[Exercise material — start]

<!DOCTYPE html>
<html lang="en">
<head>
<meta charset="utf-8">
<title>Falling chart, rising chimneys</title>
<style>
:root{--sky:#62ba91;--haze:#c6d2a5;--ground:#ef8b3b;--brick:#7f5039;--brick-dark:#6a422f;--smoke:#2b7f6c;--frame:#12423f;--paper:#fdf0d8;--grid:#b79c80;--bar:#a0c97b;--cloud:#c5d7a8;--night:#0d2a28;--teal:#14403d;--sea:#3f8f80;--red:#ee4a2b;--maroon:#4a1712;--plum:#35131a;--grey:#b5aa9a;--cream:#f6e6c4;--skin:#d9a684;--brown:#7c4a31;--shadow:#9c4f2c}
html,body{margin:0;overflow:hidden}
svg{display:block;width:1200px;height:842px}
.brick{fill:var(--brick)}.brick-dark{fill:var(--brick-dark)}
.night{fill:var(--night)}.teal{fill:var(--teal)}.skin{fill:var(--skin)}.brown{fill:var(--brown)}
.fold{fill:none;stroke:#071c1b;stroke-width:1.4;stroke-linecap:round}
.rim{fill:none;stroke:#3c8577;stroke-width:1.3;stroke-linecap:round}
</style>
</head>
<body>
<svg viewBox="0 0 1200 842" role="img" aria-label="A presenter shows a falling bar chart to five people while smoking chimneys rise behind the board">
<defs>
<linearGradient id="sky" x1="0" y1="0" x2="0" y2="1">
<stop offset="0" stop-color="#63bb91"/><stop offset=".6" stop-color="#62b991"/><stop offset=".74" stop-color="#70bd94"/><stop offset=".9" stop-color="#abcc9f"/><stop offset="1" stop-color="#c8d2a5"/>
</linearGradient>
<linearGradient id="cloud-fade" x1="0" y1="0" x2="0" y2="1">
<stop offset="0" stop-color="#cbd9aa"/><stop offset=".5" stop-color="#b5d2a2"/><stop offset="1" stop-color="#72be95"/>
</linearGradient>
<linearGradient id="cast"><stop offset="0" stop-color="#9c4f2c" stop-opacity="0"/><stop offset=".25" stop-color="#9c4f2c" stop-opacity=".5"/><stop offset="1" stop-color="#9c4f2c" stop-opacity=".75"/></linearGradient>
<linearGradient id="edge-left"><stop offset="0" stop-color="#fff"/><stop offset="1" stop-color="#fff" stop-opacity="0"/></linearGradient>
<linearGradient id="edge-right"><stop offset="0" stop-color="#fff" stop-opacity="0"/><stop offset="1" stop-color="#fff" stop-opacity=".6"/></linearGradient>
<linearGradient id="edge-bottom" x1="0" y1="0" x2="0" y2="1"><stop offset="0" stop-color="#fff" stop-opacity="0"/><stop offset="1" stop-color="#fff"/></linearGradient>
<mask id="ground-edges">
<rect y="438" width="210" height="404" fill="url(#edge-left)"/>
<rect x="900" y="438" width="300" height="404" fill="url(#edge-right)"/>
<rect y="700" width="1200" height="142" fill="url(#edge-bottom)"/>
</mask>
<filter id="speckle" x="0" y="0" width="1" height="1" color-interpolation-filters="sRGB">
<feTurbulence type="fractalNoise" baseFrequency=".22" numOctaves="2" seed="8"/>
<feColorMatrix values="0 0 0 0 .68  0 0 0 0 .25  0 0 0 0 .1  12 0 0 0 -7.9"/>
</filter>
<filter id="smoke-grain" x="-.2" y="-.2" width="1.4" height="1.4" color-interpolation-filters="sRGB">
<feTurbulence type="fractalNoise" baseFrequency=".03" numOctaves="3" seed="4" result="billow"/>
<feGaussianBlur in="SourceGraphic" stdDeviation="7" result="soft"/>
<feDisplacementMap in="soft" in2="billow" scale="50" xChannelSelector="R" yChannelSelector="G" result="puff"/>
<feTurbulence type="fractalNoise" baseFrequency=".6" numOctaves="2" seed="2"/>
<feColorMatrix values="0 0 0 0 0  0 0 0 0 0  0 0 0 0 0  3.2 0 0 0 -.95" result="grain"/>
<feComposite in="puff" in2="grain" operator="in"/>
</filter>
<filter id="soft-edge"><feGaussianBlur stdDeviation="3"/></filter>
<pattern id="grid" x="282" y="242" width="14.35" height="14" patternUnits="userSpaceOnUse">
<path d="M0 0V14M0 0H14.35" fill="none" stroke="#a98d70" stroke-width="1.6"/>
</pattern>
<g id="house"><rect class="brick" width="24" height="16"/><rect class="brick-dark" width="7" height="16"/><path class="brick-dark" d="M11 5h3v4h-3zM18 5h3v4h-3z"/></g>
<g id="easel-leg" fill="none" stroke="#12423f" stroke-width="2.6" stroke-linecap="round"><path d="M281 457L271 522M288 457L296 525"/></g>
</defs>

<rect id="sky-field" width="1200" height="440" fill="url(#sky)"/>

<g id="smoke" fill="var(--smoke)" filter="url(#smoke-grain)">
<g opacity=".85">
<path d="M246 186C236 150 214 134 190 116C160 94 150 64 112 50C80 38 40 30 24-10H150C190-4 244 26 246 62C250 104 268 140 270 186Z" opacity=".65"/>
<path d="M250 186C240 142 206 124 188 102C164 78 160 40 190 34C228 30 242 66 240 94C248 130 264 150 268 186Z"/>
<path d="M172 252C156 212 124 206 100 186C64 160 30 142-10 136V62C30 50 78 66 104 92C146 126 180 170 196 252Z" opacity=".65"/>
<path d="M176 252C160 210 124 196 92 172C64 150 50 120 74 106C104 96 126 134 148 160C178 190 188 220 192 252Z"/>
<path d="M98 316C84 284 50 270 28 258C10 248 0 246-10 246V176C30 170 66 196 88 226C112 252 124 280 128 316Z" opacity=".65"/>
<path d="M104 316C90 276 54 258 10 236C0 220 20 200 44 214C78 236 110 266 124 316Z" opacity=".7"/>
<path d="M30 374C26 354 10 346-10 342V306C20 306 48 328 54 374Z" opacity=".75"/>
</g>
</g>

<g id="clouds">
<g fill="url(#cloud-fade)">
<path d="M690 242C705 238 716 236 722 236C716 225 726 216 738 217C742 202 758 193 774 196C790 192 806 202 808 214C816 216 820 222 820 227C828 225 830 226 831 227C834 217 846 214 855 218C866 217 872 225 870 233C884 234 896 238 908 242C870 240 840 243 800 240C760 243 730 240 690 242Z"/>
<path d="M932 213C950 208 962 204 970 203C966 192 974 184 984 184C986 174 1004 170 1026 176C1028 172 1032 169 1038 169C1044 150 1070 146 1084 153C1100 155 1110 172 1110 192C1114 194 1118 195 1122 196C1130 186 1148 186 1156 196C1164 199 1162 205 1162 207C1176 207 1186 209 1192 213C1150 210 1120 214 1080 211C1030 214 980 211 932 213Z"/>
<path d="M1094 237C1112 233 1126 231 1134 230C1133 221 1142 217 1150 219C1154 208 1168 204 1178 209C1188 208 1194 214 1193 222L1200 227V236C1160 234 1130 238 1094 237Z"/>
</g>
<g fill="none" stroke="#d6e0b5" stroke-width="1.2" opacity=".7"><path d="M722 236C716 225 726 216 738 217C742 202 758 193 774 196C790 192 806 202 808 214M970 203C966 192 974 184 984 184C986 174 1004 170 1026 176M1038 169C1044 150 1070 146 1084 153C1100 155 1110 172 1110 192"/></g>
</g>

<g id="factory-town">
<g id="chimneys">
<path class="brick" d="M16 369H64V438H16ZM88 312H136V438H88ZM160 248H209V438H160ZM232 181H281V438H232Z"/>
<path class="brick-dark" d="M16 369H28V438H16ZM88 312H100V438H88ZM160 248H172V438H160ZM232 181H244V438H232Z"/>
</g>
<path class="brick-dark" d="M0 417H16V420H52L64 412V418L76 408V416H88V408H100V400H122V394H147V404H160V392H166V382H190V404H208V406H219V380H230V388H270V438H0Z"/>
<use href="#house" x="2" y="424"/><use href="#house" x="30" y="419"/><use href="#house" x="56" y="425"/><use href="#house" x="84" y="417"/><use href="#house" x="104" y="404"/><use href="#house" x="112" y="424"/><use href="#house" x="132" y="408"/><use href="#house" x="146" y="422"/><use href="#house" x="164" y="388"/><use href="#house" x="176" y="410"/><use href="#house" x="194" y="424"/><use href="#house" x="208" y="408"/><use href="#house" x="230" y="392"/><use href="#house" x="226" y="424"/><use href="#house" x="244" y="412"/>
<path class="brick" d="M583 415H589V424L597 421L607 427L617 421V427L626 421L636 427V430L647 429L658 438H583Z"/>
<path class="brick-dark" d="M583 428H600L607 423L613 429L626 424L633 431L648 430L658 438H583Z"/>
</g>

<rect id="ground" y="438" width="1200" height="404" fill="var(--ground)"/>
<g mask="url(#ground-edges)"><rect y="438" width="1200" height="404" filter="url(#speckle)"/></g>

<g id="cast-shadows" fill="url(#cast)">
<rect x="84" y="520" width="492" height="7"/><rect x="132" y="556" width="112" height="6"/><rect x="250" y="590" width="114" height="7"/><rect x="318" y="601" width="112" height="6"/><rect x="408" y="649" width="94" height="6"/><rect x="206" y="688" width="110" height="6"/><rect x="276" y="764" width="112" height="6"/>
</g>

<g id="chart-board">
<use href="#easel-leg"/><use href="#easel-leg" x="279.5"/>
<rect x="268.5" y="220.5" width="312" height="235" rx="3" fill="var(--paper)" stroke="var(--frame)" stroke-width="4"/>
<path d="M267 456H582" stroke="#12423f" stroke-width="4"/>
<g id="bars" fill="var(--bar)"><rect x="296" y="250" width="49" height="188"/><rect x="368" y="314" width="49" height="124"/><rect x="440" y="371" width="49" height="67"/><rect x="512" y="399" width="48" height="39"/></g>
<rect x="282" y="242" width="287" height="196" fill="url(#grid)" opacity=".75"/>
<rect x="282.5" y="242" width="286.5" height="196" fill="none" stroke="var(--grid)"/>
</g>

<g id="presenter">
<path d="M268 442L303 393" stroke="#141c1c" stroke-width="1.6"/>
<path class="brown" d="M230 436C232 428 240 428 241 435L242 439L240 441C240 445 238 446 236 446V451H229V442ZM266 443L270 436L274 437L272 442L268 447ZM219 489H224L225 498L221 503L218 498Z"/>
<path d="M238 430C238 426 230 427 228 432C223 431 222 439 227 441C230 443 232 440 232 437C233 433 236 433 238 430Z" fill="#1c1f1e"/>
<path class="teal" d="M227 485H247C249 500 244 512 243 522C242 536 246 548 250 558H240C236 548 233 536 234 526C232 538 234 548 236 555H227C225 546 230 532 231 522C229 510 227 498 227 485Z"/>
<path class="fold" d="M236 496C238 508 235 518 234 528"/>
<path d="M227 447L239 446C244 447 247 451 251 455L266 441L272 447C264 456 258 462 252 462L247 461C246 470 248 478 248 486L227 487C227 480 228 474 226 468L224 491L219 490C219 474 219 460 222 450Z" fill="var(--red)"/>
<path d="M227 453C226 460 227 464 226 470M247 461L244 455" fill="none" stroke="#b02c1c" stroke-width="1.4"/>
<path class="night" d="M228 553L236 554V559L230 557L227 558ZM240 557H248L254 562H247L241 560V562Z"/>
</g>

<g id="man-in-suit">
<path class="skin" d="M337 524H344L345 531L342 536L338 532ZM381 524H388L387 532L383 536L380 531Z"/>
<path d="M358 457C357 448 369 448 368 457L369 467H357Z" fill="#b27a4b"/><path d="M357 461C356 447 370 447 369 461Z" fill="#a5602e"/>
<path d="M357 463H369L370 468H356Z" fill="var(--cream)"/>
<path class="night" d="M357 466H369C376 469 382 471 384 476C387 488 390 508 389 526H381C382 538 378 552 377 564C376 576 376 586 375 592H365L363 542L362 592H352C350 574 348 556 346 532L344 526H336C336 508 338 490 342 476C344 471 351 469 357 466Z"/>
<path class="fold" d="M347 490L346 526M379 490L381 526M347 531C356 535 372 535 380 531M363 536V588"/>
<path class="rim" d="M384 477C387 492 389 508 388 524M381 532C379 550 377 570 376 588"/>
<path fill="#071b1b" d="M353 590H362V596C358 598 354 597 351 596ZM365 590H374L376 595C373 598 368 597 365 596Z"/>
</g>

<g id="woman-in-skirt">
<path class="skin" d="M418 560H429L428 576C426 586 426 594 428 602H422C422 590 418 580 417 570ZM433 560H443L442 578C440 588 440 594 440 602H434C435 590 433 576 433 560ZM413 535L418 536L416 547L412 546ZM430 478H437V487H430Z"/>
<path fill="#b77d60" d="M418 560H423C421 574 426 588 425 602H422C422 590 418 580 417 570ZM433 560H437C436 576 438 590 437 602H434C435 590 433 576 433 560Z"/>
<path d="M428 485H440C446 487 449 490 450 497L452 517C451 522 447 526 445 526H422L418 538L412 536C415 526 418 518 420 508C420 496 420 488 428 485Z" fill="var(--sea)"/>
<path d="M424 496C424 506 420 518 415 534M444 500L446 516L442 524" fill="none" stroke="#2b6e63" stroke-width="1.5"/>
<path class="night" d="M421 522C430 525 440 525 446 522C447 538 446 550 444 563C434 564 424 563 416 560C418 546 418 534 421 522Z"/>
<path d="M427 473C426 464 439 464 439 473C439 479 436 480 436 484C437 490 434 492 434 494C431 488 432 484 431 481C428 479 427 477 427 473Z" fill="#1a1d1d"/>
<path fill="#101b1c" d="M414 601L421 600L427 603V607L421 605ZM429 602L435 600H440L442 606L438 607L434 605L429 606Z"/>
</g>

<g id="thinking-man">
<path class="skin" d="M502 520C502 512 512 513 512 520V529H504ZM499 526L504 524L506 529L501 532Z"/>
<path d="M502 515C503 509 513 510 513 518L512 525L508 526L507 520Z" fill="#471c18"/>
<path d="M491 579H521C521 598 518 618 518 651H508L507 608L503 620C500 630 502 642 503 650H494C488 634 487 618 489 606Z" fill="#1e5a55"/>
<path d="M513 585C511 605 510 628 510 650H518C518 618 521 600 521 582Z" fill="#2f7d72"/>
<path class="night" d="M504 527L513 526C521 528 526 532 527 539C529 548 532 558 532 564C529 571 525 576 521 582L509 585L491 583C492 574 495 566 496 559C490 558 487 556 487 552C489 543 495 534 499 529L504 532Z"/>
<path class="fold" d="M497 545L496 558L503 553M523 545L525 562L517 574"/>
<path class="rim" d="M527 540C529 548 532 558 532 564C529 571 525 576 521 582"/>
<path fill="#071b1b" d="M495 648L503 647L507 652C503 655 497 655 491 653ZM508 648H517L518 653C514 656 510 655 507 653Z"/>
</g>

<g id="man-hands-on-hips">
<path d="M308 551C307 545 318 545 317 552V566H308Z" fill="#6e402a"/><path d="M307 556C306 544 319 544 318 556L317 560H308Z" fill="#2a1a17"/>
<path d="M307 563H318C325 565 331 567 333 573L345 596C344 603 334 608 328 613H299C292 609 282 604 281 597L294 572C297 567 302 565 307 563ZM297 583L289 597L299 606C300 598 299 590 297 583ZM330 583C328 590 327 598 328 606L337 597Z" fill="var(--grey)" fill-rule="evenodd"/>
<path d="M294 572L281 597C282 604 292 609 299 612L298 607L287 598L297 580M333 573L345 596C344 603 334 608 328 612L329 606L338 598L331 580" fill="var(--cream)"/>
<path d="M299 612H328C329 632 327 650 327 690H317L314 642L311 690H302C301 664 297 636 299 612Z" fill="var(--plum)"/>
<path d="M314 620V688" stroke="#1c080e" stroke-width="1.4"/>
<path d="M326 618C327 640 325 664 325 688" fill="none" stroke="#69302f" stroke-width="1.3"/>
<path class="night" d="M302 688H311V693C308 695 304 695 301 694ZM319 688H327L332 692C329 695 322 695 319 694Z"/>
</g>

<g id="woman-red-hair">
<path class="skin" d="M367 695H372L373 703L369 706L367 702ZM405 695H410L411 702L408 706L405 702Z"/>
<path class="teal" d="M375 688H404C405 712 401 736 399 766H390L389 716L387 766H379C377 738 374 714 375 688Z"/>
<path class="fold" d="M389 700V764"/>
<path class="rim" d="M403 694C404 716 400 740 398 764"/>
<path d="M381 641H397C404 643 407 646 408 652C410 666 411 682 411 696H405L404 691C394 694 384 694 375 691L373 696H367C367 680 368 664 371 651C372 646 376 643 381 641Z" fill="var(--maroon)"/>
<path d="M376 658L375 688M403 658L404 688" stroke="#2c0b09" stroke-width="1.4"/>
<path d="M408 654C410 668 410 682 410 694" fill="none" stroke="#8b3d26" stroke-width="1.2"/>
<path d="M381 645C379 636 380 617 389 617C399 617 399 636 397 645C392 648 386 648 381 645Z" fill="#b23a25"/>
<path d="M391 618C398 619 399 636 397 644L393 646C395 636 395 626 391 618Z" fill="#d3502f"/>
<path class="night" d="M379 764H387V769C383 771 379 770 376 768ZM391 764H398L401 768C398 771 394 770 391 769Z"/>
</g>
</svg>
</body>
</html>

[Exercise material — finish]

Directions for this task: State in a single number how many lines in the data include the word "linecap".

Exercise answer: 3